  3. Twitter. UPDATE: This seems to have been fixed recently. So far so good. In my experience, attaching a Twitter account to Tropo app works for maybe one day. Then the connection to Twitter silently dies, and there is NO way to tell it’s happened. YouR app just stops receiving tweets. There is no API to verify or restore the connection. You have to remove the Twitter account, then re-add it, manually. But remember… you have no idea when your Tropo/Twitter connection is broken. We tested several Tropo apps, with several Twitter accounts, over several weeks and the results were absolutely repeatable… Tropo apps fail to respond to Tweets within a day or two. It just plain doesn’t work. And it’s not Twitter’s fault… another thing we tested was whether an app like Hootsuite would ‘keep’ it’s connection to Twitter persistently and during the same several weeks of testing, had zero problems with Hootsuite. Now, I’m all about ‘things will get better over time’ except… well… when the company’s headline says it works… it kinda needs to work.
  4. Tech support. Actually this was a tie. We’d send support requests at midnight and get a prompt “I’ll have someone look at this” reply from a human at Tropo, but the actual answers came faster from Twilio about half the time. And on some major issues (Twitter, ‘lost’ SMS messages) it took Tropo a week, even two to respond, whereas we never waited longer than a working day from Twilio.
  5. In our experience, Twilio is more robust, period. Let me count the ways:
    • UPDATE: this ‘feature’ was finally removed so they no longer opt-out your users for you. If your user texts the word STOP to your Tropo app, your app does not get to handle the opt-out… Tropo does it automatically, and silently throws away all traffic to that user. Your app never knows about it (neither does the user!), and for all you know your messages are going through. This is wrong. A telecom platform should not silently throw away messages. (Twilio doesn’t presume to opt-out your customers, they let your app do it so you can keep track of it!)
    • Tropo silently fails to deliver SMS messages if your app sends them too fast. And there’s no specific rate, just general guidelines of ten per minute. Twilio lets your blast them out as fast as it wants, then Twilio handles the rate limiting to 1 per second. In other words, Twilio is designed for reliable message delivery, Tropo is “best efforts” and (even worse) does not inform your app when something went wrong.
    • To simulate modest concurrent user loads, we wrote a two very simple tester apps: one app sends 10 SMS messages to another app. We never, not once, got all 10 SMSs to make it on Tropo.

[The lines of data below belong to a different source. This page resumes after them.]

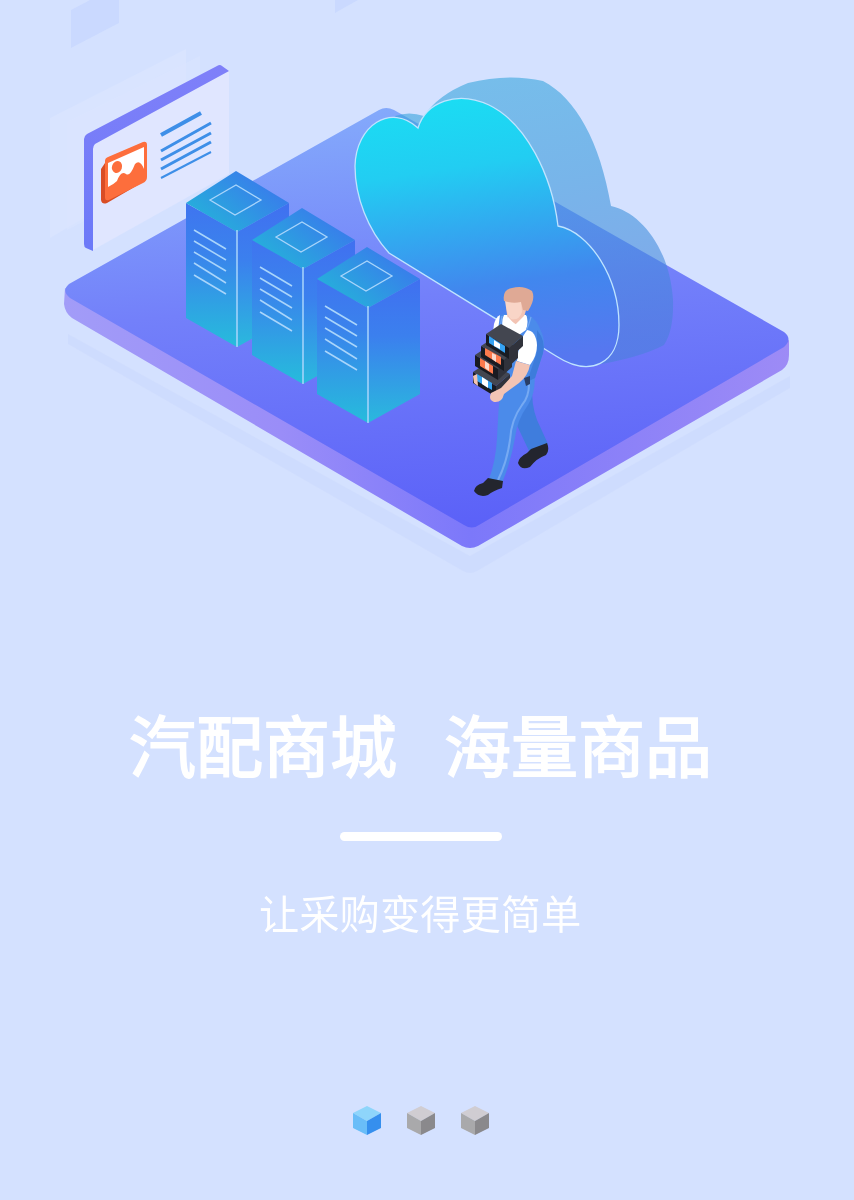
<!DOCTYPE html>
<html lang="zh-CN">
<head>
<meta charset="utf-8">
<title>汽配商城 海量商品</title>
<style>
:root{--sky:#d4e1ff;--white:#fff;--line:#a9d5fb;--orange:#fd6e3c;--skin:#f3c4b4;--denim:#4b8bea;--ink:#23252e}
*{box-sizing:border-box;margin:0;padding:0}
html,body{width:854px;height:1200px;overflow:hidden}
.onboarding{position:relative;width:854px;height:1200px;overflow:hidden;background:var(--sky);color:var(--white);font-family:"Noto Sans CJK SC","Noto Sans",sans-serif}
.scene{position:absolute;left:0;top:0;width:854px;height:600px}
.headline{position:absolute;left:129px;top:693px;width:620px;height:100px;display:flex;gap:47px;font-size:67px;line-height:100px;font-weight:400;-webkit-text-stroke:1.8px var(--white);white-space:nowrap}
.rule{position:absolute;left:340px;top:832px;width:162px;height:9px;border-radius:5px;background:var(--white)}
.tagline{position:absolute;left:259px;top:882px;width:340px;font-size:40.3px;line-height:60px;font-weight:400;white-space:nowrap}
.pager{position:absolute;left:353px;top:1105px;display:flex;gap:26px;list-style:none}
.pager li,.pager svg{display:block;width:28px;height:31px}
</style>
</head>
<body>
<main class="onboarding">
<svg class="scene" viewBox="0 0 854 600" role="img" aria-label="云朵、服务器与搬运配件的工人">
<defs>
<linearGradient id="deck" x1="0.4" y1="0" x2="0.55" y2="1"><stop offset="0" stop-color="#84aafb"/><stop offset=".45" stop-color="#7380fa"/><stop offset="1" stop-color="#5b61f8"/></linearGradient>
<linearGradient id="edge" x1="0" x2="1"><stop offset="0" stop-color="#a29cf8"/><stop offset=".3" stop-color="#9a8df8"/><stop offset=".56" stop-color="#7c78fa"/><stop offset="1" stop-color="#9d8bf6"/></linearGradient>
<linearGradient id="cloud" x1="0.4" y1="0" x2="0.55" y2="1"><stop offset="0" stop-color="#1bdcf3"/><stop offset=".25" stop-color="#22cdf2"/><stop offset=".7" stop-color="#4187ee"/><stop offset="1" stop-color="#5677f0"/></linearGradient>
<linearGradient id="cloudBack" x1="0" y1="0" x2="0.2" y2="1"><stop offset="0" stop-color="#37a8dd"/><stop offset=".45" stop-color="#3a98dc"/><stop offset="1" stop-color="#4a80dc"/></linearGradient>
<linearGradient id="towerTop" x1="1" y1="0.2" x2="0.2" y2="0.8"><stop offset="0" stop-color="#3c74ee"/><stop offset="1" stop-color="#27acdc"/></linearGradient>
<linearGradient id="towerLeft" x1="0.5" y1="0" x2="0.5" y2="1"><stop offset="0" stop-color="#3f74f0"/><stop offset=".35" stop-color="#3a83ec"/><stop offset="1" stop-color="#26bcdc"/></linearGradient>
<linearGradient id="towerRight" x1="0.5" y1="0" x2="0.5" y2="1"><stop offset="0" stop-color="#4070f0"/><stop offset=".4" stop-color="#3b80ee"/><stop offset="1" stop-color="#2ab9dd"/></linearGradient>
<linearGradient id="frame" x1="0" y1="0" x2="0" y2="1"><stop offset="0" stop-color="#7f80f9"/><stop offset="1" stop-color="#6c79f8"/></linearGradient>
<g id="server">
<path fill="url(#towerLeft)" d="M186 203L237 232V347L186 318Z"/>
<path fill="url(#towerRight)" d="M237 232L289 203V318L237 347Z"/>
<path fill="url(#towerTop)" d="M186 203L236 171L289 203L237 232Z"/>
<path fill="none" stroke="var(--line)" stroke-width="1.3" d="M210 200L236 185L261 200L235 215Z"/>
<path fill="none" stroke="var(--line)" stroke-width="1.5" d="M237 230V347M194 230L226 249M194 241L226 260M194 252L226 271M194 263L226 283M194 275L226 294"/>
</g>
<g id="binder">
<path fill="#434650" d="M0 10L15 0L37 12L23 24Z"/>
<path fill="#191b22" d="M0 10L23 24V35L0 21Z"/>
<path fill="#30323b" d="M23 24L37 12V22L23 35Z"/>
</g>
</defs>
<g class="backdrop">
<path fill="#c7d7ff" opacity=".75" d="M71 10L90 0H119V23L71 48ZM335 0H358L335 13Z"/>
<path fill="#dde7ff" opacity=".45" d="M50 118L186 49V158L50 238Z"/>
<path fill="#dbe5ff" opacity=".5" d="M67 122L200 56V160L67 230Z"/>
<path fill="#c9d8fd" opacity=".5" d="M68 334L470 556L790 376V388L477 571Q470 575 463 571L68 344Z"/>
</g>
<g class="platform">
<path fill="url(#edge)" d="M65 288L64 304Q65 313 72 318L462 546Q470 550 478 546L782 370Q789 365 789 355V340L470 510Z"/>
<path fill="url(#deck)" d="M69 284L379 110Q386 106 394 110L784 332Q793 339 784 347L479 525Q472 530 464 525L70 298Q61 291 69 284Z"/>
</g>
<g class="billboard">
<path fill="#e0e6ff" d="M93 143L229 71V174L93 250Z"/>
<path fill="url(#frame)" d="M84 139Q84 136 87 134L217 66Q220 64 222 66L229 71L95 144Q93 146 93 149V251L86 248Q84 247 84 244Z"/>
<path fill="#d94d25" d="M101 169L105 163L143 143V182L107 203Q102 205 101 200Z"/>
<path fill="var(--orange)" d="M105 161Q105 158 108 157L143 142Q147 141 147 145V177Q147 181 143 183L109 200Q105 201 105 198Z"/>
<path fill="#fff" d="M108 163L144 147V169Q140 159 135 164Q130 177 126 174Q121 170 117 181Q114 184 108 187Z"/>
<ellipse cx="117" cy="167" rx="5" ry="6" fill="var(--orange)" transform="rotate(20 117 167)"/>
<g fill="none" stroke="#3e8fe8" stroke-width="3"><path stroke-width="4" d="M161 135L201 113"/><path d="M161 151L211 123M161 160L211 133M161 169L211 142"/><path stroke-width="2" d="M161 178L211 152"/></g>
</g>
<g class="cloud">
<path fill="url(#cloudBack)" opacity=".6" d="M395 116Q409 111 424 116Q438 95 468 83Q508 73 543 81C576 98 600 142 611 206C640 212 670 248 673 300Q674 330 664 345Q640 358 590 366L470 260Z"/>
<path fill="url(#cloud)" stroke="#bfe4ff" stroke-width="1.3" d="M389 253C368 230 355 197 355 166C356 125 391 103 418 128C426 102 457 90 489 105C526 123 552 175 558 226C590 232 619 278 619 325C619 364 590 378 556 356Z"/>
</g>
<g class="servers">
<use href="#server"/>
<use href="#server" x="66" y="37"/>
<use href="#server" x="131" y="76"/>
</g>
<g class="worker">
<g class="trousers">
<path fill="#3f7ddd" d="M511 394L532 380Q531 405 537 420L548 444L530 453L513 417Z"/>
<path fill="var(--denim)" d="M501 384L534 370Q537 391 528 405Q517 420 515 438Q511 461 502 483L488 482Q496 461 497 438Q498 410 501 384Z"/>
<path fill="none" stroke="#76aaf3" stroke-width="2" d="M529 384Q529 397 522 405Q511 420 510 440Q507 462 498 480"/>
</g>
<path class="shoes" fill="var(--ink)" d="M474 491Q475 485 483 483L488 478L503 481L502 488Q493 491 488 495Q479 498 474 491ZM518 463Q519 457 527 453L531 449L547 443Q550 450 546 455Q537 458 530 467Q521 471 518 463Z"/>
<g class="overalls">
<path fill="var(--denim)" d="M493 332Q494 318 503 314L527 314Q537 319 541 331Q546 341 543 353L535 378L511 390L500 372Z"/>
<path fill="#3d7cdb" d="M537 330Q546 341 543 353L535 378L527 382L537 352Z"/>
<path fill="#fff" d="M504 315L526 315Q529 321 526 330L516 337L503 329Q501 321 504 315Z"/>
<path fill="#fff" d="M494 324Q496 317 500 315L498 330L493 332Z"/>
<path fill="#fff" d="M527 330Q536 331 537 345Q537 356 530 365L517 361Q519 340 527 330Z"/>
<path fill="none" stroke="#72a8f4" stroke-width="1.2" d="M531 317Q529 325 526 331M502 316L500 328"/>
<path fill="#293e67" d="M524 378L530 376V384L526 386Z"/>
</g>
<g class="head">
<path fill="var(--skin)" d="M506 301L527 297Q528 307 524 317L517 325L508 319Q506 312 506 301Z"/>
<path fill="#f9d5c7" d="M505 301Q507 316 511 319Q519 321 522 312L521 300Z"/>
<path fill="#dfa995" d="M504 301Q502 290 512 288Q523 285 532 291Q536 299 528 311L523 310L521 302Q513 304 504 301Z"/>
<path fill="none" stroke="#fff" stroke-width="3" d="M507 318L515 327L526 316"/>
</g>
<g class="binders">
<use href="#binder" x="473" y="362"/>
<path fill="#35a2f3" d="M477 374L492 383V390L477 381Z"/><path fill="#fff" d="M482 377L488 381V388L482 384Z"/>
<use href="#binder" x="475" y="345"/>
<path fill="#fd7a4d" d="M480 358L493 366V374L480 366Z"/><path fill="#f9d9cd" d="M485 361L489 364V371L485 368Z"/>
<use href="#binder" x="481" y="336"/>
<path fill="#fd7a4d" d="M485 348L501 357V365L485 355Z"/><path fill="#f9d9cd" d="M492 353L496 355V362L492 359Z"/>
<use href="#binder" x="486" y="324"/>
<path fill="#35a2f3" d="M489 336L505 346V353L489 343Z"/><path fill="#fff" d="M494 340L500 344V349L494 346Z"/>
</g>
<path class="hands" fill="var(--skin)" d="M516 361L530 365Q528 376 519 383L504 394Q502 403 494 402Q488 400 491 393L501 388L512 376ZM473 376L477 374L478 386L474 383Z"/>
</g>
</svg>
<h1 class="headline"><span>汽配商城</span><span>海量商品</span></h1>
<div class="rule"></div>
<p class="tagline">让采购变得更简单</p>
<ul class="pager">
<li><svg viewBox="0 0 28 31" role="img" aria-label="1"><path fill="#8ed5fb" d="M0 8L14 1L28 8L14 16Z"/><path fill="#69bdf8" d="M0 8L14 16V30L0 23Z"/><path fill="#358fee" d="M14 16L28 8V23L14 30Z"/></svg></li>
<li><svg viewBox="0 0 28 31" role="img" aria-label="2"><path fill="#d0cdd2" d="M0 8L14 1L28 8L14 16Z"/><path fill="#a9a9ab" d="M0 8L14 16V30L0 23Z"/><path fill="#8a898c" d="M14 16L28 8V23L14 30Z"/></svg></li>
<li><svg viewBox="0 0 28 31" role="img" aria-label="3"><path fill="#d0cdd2" d="M0 8L14 1L28 8L14 16Z"/><path fill="#a9a9ab" d="M0 8L14 16V30L0 23Z"/><path fill="#8a898c" d="M14 16L28 8V23L14 30Z"/></svg></li>
</ul>
</main>
</body>
</html>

Twilio never missed a message. Tropo support said that’s strictly an artifact of apps-talking-to-apps related to their gateway, that it would not happen if multiple cell phone users were talking to, but…. would you bet your ass on that? (Me neither.)
    • Tropo doesn’t have the very helpful callbacks Twilio offers that let you do post-sessions.
    • There’s five more items on my list, but candidly, IMO the issues of Tropo discarding or losing messages, silently, under multiple circumstances, should be enough to cross them off any developer’s list.
  6. Free vs pay-for-use during development. Tropo is free. Twilio isn’t. At Twilio a phone number costs $1/month at Twilio. Text messages or phone-minutes are 2 or 3 cents each. Dude, if you’re building a business do you even care about $20 to $40 in telecom charges during a month of testing? (Me neither.) What you do care about is building something that works reliably when your users use it.

So that’s why we are deploying based on Twilio, not Tropo. (Though we left our Tropo code in place for when they get it together on the message-delivery-reliability front, and get Twitter working, we’d love to use that feature.)

But the moral of the story is clear to me: if your providers aren’t betting their asses on doing a great job for you, you may not want to bet your ass on their services. Ditto hosting, web design, you name it.